>>

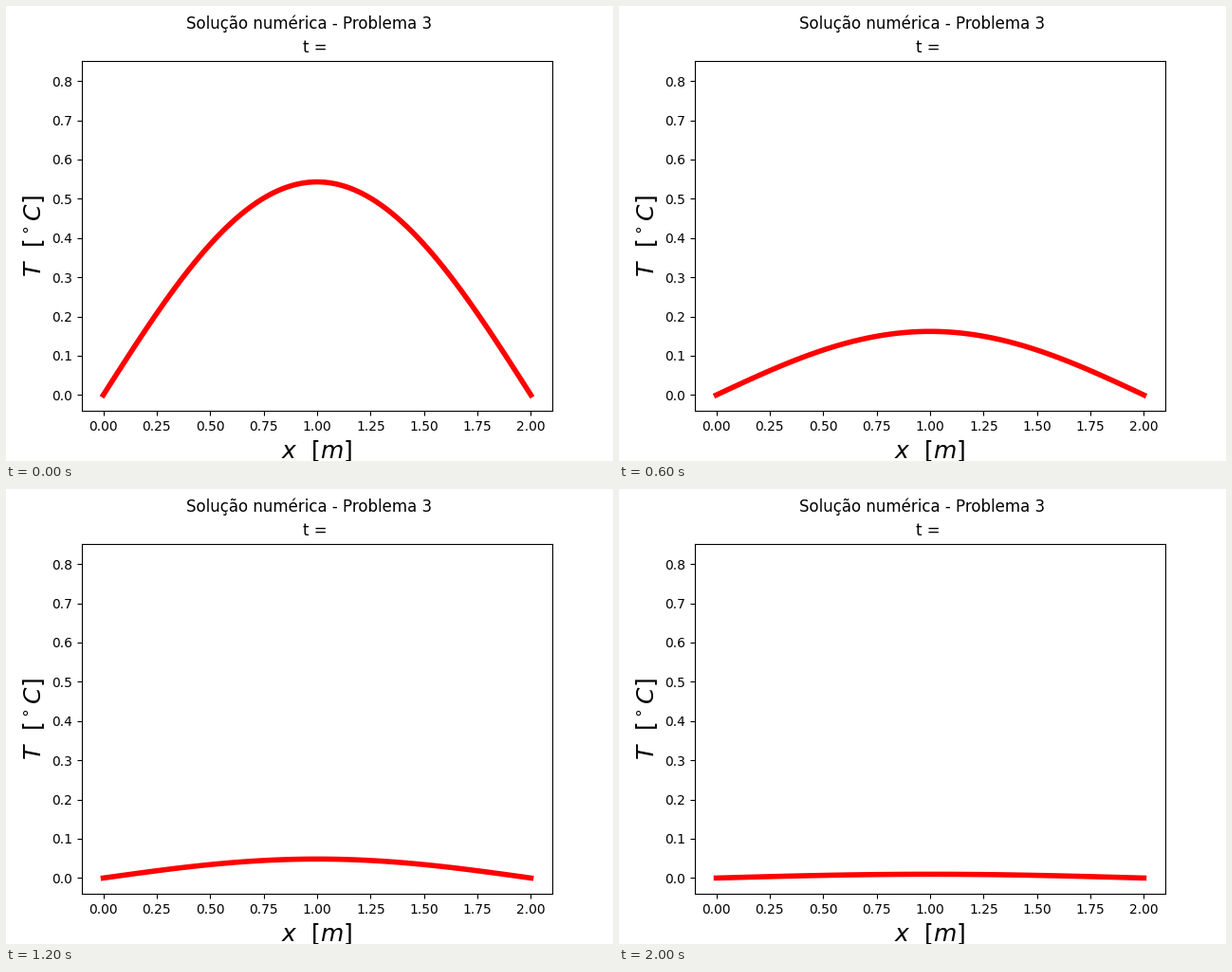
Write a matplotlib script that moves like this. It is 640 px wide and 480 px high and loops after 2.1 s.

```python
import numpy as np
import matplotlib.pyplot as plt
from matplotlib.animation import FuncAnimation

FRAMES = 21
INTERVAL = 100
LENGTH = 2.0
START_PEAK = 0.543
DECAY = 0.2015      # decay of the first mode per frame
SCALE_PEAK = 0.8115  # peak that sets the vertical range
MARGIN = 0.05

x = np.linspace(0, LENGTH, 101)
mode = np.sin(np.pi * x / LENGTH)


def padded(top):
    return -MARGIN * top, (1 + MARGIN) * top


fig, ax = plt.subplots(figsize=(6.4, 4.8), dpi=100)
fig.suptitle("Solução numérica - Problema 3")
ax.set_title("t = ")
ax.set_xlabel(r"$x \ \ [m]$", fontsize=18)
ax.set_ylabel(r"$T \ \ [^\circ C]$", fontsize=18)
ax.set_xlim(*padded(LENGTH))
ax.set_ylim(*padded(SCALE_PEAK))
line, = ax.plot(x, START_PEAK * mode, color="red", linewidth=4)


def update(i):
    line.set_ydata(START_PEAK * np.exp(-DECAY * i) * mode)
    return line,


anim = FuncAnimation(fig, update, frames=FRAMES, interval=INTERVAL,
                     repeat=True, repeat_delay=0)
plt.show()
```
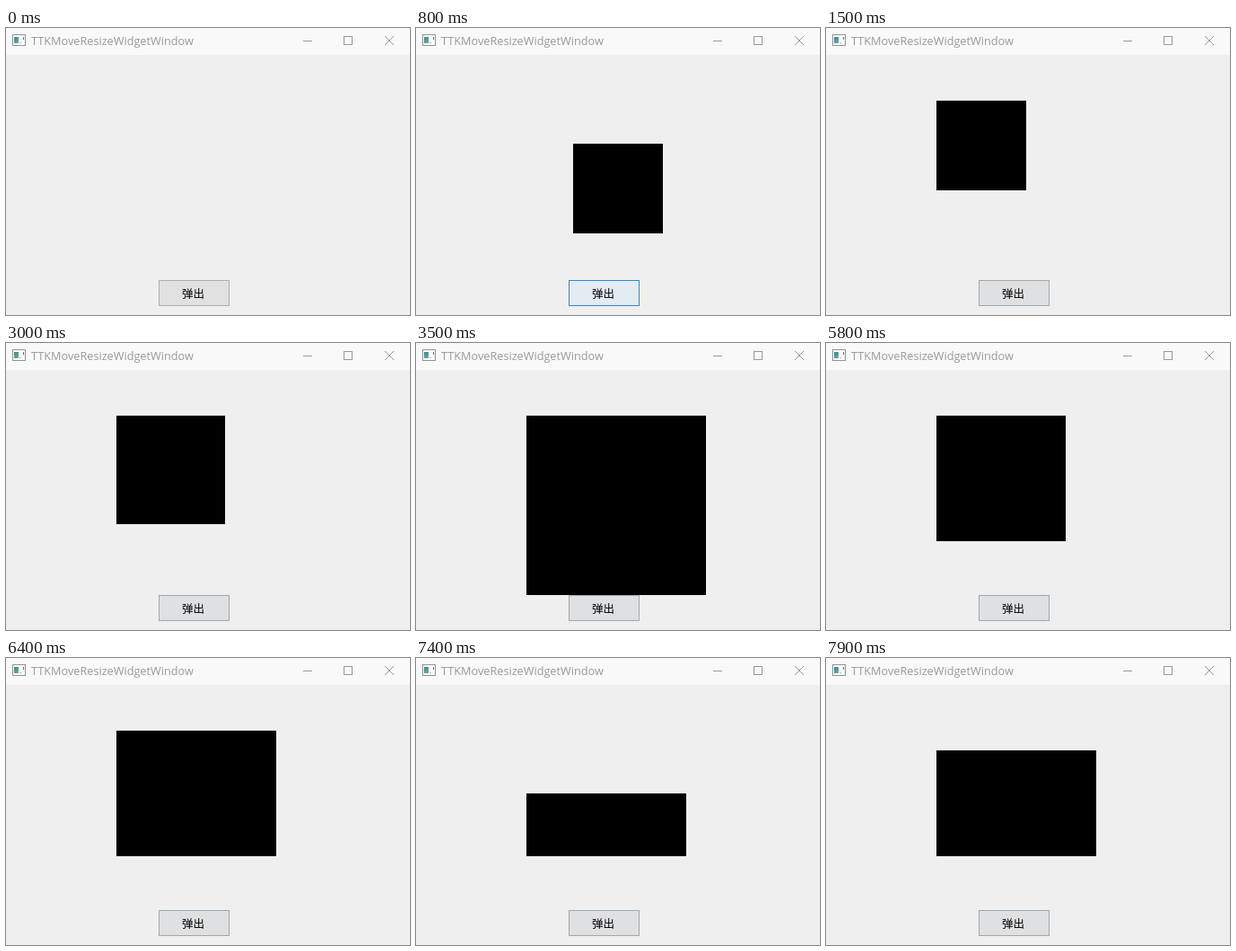
These frames come from a looping animation (450 by 320 pixels, 8000 ms). An HTML page with a canvas:

```html
<!DOCTYPE html>
<html lang="zh">
<head>
<meta charset="utf-8">
<title>TTKMoveResizeWidgetWindow</title>
<style>
  html, body { margin: 0; width: 100%; height: 100%; overflow: hidden; background: #efefef; }
  canvas { display: block; }
</style>
</head>
<body>
<canvas id="stage" width="450" height="320"></canvas>
<script>
const ctx = document.getElementById('stage').getContext('2d');
const LOOP = 8000, STEP = 100;
const SHOWN = 800, PRESSED = 600, MIN_SIZE = 50, MAX_SIZE = 200;

const start = { left: 175, top: 129, right: 275, bottom: 229 };

// Mouse drags: each one eases some edges of the popup to a new place.
const drags = [
  { from: 1100, to: 1500, left: 123, top: 81, right: 223, bottom: 181 },
  { from: 2800, to: 3400, right: 123 + MAX_SIZE, bottom: 81 + MAX_SIZE },
  { from: 3500, to: 4000, bottom: 81 + MIN_SIZE },
  { from: 3550, to: 4300, right: 204 },
  { from: 4300, to: 4800, right: 291, bottom: 221 },
  { from: 5700, to: 6000, right: 174 },
  { from: 6100, to: 6400, right: 301 },
  { from: 7200, to: 7500, top: 169 },
  { from: 7700, to: 7800, bottom: 169 + MIN_SIZE },
  { from: 7800, to: 7900, top: 103, bottom: 221 }
];

const buttonLook = {
  idle: { face: [225, 225, 225], edge: [173, 173, 173] },
  hover: { face: [229, 241, 251], edge: [0, 120, 215] },
  pressed: { face: [204, 228, 247], edge: [0, 84, 153] },
  rest: { face: [223, 224, 226], edge: [160, 168, 173] }
};

const lerp = (a, b, k) => a + (b - a) * k;
const mix = (a, b, k) => a.map((v, i) => lerp(v, b[i], k));
const ramp = (t, from, to) => Math.min(1, Math.max(0, (t - from) / (to - from)));
const ease = k => k * k * k * (k * (6 * k - 15) + 10);
const rgb = c => `rgb(${c.map(Math.round).join(',')})`;

function fill(color, x, y, w, h) {
  ctx.fillStyle = color;
  ctx.fillRect(x, y, w, h);
}

function drawIcon() {
  fill('#8d9496', 7, 7, 15, 13);
  fill('#fbfbfb', 8, 8, 13, 11);
  const shade = ctx.createLinearGradient(9, 10, 14, 17);
  shade.addColorStop(0, '#3f8295');
  shade.addColorStop(1, '#72ad98');
  fill(shade, 9, 10, 5, 7);
  fill('#b5bdc0', 15, 16, 2, 1);
  fill('#5d7078', 19, 10, 1, 3);
}

function drawTitleBar(active) {
  const ink = active ? '#000000' : '#999999';
  fill('#f9f9f9', 0, 0, 450, 30);
  drawIcon();
  ctx.fillStyle = ink;
  ctx.font = '12.7px "Open Sans", "Noto Sans", sans-serif';
  ctx.textAlign = 'left';
  ctx.fillText('TTKMoveResizeWidgetWindow', 28, 19);

  fill(ink, 331, 14, 10, 1);
  ctx.strokeStyle = ink;
  ctx.lineWidth = 1;
  ctx.strokeRect(376.5, 9.5, 9, 9);
  ctx.beginPath();
  ctx.moveTo(422, 9);
  ctx.lineTo(432, 19);
  ctx.moveTo(432, 9);
  ctx.lineTo(422, 19);
  ctx.stroke();
}

function drawButton(t, pressed) {
  const { idle, hover, rest } = buttonLook;
  const color = part => rgb(pressed
    ? buttonLook.pressed[part]
    : mix(mix(idle[part], hover[part], ramp(t, 200, 500)), rest[part], ramp(t, 700, 1000)));
  fill(color('edge'), 170, 281, 79, 29);
  fill(color('face'), 171, 282, 77, 27);
  ctx.fillStyle = '#000';
  ctx.font = '12.5px "Noto Sans CJK SC", "Noto Sans CJK", sans-serif';
  ctx.textAlign = 'center';
  ctx.fillText('弹出', 208.5, 300.5);
}

function popupAt(t) {
  const box = { ...start };
  for (const { from, to, ...goal } of drags) {
    const k = ease(ramp(t, from, to));
    for (const edge in goal) box[edge] = lerp(box[edge], goal[edge], k);
  }
  return box;
}

function drawPopup(t) {
  const box = popupAt(t);
  const left = Math.ceil(box.left), top = Math.ceil(box.top);
  fill('#000', left, top, Math.ceil(box.right) - left, Math.ceil(box.bottom) - top);
}

function render() {
  const t = Math.floor(performance.now() % LOOP / STEP) * STEP;
  const pressed = t >= PRESSED && t < SHOWN;
  fill('#efefef', 0, 0, 450, 320);
  drawTitleBar(pressed);
  drawButton(t, pressed);
  if (t >= SHOWN) drawPopup(t);
  requestAnimationFrame(render);
}
render();
</script>
</body>
</html>
```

<<

Exercise = If a line in the records above contains the word "right", copy it.

Solution for this task =
const start = { left: 175, top: 129, right: 275, bottom: 229 };
  { from: 1100, to: 1500, left: 123, top: 81, right: 223, bottom: 181 },
  { from: 2800, to: 3400, right: 123 + MAX_SIZE, bottom: 81 + MAX_SIZE },
  { from: 3550, to: 4300, right: 204 },
  { from: 4300, to: 4800, right: 291, bottom: 221 },
  { from: 5700, to: 6000, right: 174 },
  { from: 6100, to: 6400, right: 301 },
  fill('#000', left, top, Math.ceil(box.right) - left, Math.ceil(box.bottom) - top);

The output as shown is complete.